(Extracted records)
============================================================

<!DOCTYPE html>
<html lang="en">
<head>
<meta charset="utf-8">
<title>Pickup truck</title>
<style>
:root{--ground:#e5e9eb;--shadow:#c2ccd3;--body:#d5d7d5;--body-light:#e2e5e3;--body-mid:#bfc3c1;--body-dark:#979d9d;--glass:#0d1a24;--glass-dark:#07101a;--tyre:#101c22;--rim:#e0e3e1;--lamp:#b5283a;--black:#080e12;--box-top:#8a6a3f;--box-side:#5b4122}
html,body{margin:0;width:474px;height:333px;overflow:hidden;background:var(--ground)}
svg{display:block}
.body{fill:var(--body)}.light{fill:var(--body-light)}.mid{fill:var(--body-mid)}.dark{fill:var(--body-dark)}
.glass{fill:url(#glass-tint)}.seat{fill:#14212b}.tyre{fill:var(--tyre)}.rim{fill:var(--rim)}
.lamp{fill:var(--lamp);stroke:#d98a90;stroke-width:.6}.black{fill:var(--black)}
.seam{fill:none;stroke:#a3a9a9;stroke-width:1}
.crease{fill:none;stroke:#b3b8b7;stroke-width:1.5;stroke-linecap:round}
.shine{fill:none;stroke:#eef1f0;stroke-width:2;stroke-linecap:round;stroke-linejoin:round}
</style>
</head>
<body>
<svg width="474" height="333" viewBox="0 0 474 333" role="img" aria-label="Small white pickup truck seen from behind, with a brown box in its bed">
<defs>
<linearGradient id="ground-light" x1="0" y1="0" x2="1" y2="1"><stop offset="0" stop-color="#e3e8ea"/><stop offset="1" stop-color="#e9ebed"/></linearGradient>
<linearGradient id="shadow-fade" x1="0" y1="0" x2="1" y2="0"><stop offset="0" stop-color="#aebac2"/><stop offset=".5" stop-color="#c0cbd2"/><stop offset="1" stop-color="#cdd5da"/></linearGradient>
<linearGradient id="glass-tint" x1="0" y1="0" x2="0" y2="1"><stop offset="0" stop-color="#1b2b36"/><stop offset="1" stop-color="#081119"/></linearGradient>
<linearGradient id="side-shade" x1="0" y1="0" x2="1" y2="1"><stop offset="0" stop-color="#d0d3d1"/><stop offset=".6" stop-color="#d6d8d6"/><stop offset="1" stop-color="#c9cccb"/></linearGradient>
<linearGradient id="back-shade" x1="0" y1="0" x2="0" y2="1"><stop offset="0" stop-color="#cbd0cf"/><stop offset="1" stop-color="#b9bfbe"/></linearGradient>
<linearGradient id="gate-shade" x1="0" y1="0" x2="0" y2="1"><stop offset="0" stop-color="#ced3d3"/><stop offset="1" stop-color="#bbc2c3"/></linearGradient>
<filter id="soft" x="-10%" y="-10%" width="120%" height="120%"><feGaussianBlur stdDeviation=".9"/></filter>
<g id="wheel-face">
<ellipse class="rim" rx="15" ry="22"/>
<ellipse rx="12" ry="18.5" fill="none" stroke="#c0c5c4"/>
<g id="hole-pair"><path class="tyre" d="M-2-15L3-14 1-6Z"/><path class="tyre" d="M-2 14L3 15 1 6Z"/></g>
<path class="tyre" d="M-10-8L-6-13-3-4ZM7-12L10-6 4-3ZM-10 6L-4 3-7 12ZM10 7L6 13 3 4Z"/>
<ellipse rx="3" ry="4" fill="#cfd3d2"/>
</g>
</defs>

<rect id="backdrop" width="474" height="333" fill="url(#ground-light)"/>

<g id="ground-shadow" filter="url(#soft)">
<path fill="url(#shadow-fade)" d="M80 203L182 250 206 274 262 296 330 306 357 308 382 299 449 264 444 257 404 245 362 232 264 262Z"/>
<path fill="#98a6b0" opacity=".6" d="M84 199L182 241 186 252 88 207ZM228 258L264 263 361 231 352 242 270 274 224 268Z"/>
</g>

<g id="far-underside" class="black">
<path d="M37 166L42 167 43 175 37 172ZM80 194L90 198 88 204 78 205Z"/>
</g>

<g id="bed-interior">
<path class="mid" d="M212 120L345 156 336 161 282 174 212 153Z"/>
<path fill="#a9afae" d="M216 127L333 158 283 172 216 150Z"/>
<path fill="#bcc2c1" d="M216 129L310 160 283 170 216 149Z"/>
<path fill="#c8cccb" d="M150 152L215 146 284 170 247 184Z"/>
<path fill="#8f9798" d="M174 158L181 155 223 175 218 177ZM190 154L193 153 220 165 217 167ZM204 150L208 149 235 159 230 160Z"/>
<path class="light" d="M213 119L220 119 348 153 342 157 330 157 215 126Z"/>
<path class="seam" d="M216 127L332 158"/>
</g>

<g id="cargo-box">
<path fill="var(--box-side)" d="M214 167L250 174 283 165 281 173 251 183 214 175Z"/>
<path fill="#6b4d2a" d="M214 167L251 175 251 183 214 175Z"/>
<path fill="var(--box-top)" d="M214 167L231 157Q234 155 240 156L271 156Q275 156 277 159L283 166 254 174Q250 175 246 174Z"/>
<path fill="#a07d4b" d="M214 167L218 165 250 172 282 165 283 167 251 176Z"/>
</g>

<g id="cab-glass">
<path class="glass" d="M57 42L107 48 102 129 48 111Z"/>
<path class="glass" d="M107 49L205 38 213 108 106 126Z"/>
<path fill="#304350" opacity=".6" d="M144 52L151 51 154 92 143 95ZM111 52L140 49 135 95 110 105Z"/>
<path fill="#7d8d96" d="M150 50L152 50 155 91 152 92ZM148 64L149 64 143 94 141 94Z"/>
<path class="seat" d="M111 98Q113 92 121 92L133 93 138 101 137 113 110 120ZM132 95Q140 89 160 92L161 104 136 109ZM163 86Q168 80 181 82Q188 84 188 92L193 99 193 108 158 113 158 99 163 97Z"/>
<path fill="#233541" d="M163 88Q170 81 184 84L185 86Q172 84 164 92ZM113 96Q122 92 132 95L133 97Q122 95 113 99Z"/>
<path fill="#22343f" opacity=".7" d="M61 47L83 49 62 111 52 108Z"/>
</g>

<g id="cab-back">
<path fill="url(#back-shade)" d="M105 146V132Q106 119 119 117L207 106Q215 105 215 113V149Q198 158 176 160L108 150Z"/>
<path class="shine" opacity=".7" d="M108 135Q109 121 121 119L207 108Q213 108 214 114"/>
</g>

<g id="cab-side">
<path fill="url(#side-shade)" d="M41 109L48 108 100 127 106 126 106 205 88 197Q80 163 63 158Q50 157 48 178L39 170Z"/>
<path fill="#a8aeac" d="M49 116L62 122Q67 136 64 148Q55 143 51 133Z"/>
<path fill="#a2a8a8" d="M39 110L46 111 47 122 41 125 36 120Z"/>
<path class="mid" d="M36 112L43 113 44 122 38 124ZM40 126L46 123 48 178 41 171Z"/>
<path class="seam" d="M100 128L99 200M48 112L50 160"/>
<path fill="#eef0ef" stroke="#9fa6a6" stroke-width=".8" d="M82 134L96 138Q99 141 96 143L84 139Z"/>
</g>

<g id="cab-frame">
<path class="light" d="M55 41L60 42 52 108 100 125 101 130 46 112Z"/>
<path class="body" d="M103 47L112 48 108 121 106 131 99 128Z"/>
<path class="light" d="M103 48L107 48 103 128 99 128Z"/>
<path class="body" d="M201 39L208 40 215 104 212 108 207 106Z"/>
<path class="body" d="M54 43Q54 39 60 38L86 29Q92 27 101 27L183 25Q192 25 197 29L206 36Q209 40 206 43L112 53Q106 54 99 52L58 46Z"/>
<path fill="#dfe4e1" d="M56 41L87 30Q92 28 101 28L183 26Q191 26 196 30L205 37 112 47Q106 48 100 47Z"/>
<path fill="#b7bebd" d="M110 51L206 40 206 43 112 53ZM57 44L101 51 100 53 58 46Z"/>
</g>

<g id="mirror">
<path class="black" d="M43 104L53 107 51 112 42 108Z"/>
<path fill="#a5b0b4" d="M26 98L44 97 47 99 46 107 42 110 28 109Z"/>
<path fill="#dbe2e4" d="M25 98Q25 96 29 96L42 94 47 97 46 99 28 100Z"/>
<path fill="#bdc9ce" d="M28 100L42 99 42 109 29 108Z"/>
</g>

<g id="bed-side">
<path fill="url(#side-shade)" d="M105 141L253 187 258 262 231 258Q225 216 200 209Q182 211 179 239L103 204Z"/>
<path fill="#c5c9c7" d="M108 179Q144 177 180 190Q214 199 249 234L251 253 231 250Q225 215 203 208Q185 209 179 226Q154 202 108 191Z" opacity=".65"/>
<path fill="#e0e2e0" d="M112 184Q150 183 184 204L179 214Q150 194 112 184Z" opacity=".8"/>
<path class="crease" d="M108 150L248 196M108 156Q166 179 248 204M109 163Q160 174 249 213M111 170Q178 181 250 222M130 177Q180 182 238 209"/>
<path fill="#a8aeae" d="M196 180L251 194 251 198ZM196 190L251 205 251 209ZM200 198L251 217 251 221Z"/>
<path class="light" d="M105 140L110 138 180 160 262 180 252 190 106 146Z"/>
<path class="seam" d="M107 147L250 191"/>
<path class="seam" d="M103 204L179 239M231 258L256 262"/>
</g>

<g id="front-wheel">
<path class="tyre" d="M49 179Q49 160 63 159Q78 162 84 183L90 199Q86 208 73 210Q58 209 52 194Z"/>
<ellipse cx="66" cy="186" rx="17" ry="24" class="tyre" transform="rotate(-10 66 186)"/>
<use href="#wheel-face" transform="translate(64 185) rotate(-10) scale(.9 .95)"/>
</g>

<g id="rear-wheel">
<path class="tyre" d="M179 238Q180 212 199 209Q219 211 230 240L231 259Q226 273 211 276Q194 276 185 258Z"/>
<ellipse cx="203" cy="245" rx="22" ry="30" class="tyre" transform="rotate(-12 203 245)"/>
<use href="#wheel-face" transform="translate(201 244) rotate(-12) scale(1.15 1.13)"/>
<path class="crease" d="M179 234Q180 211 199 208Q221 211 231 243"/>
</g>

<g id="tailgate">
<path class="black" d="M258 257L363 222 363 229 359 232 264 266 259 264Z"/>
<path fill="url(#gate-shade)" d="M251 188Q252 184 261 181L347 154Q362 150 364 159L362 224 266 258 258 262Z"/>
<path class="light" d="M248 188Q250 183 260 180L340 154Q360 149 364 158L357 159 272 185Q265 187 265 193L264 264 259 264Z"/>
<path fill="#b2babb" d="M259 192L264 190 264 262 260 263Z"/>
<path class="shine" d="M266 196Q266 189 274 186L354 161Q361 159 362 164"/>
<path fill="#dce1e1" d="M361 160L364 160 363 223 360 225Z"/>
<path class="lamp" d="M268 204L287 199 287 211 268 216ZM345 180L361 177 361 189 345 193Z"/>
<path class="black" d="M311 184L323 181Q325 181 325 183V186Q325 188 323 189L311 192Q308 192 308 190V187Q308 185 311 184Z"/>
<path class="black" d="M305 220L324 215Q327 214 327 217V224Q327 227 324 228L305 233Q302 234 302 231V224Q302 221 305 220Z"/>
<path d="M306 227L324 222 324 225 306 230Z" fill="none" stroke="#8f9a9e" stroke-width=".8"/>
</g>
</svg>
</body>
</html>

============================================================

**REQUIRED WORK:** In the entries above, find the line with "160L364 160 363" and the line with "184L323 181Q325 181", then set down exactly those two and every line between them, nothing else.

**ANSWER FOR THE TASK:**
<path fill="#dce1e1" d="M361 160L364 160 363 223 360 225Z"/>
<path class="lamp" d="M268 204L287 199 287 211 268 216ZM345 180L361 177 361 189 345 193Z"/>
<path class="black" d="M311 184L323 181Q325 181 325 183V186Q325 188 323 189L311 192Q308 192 308 190V187Q308 185 311 184Z"/>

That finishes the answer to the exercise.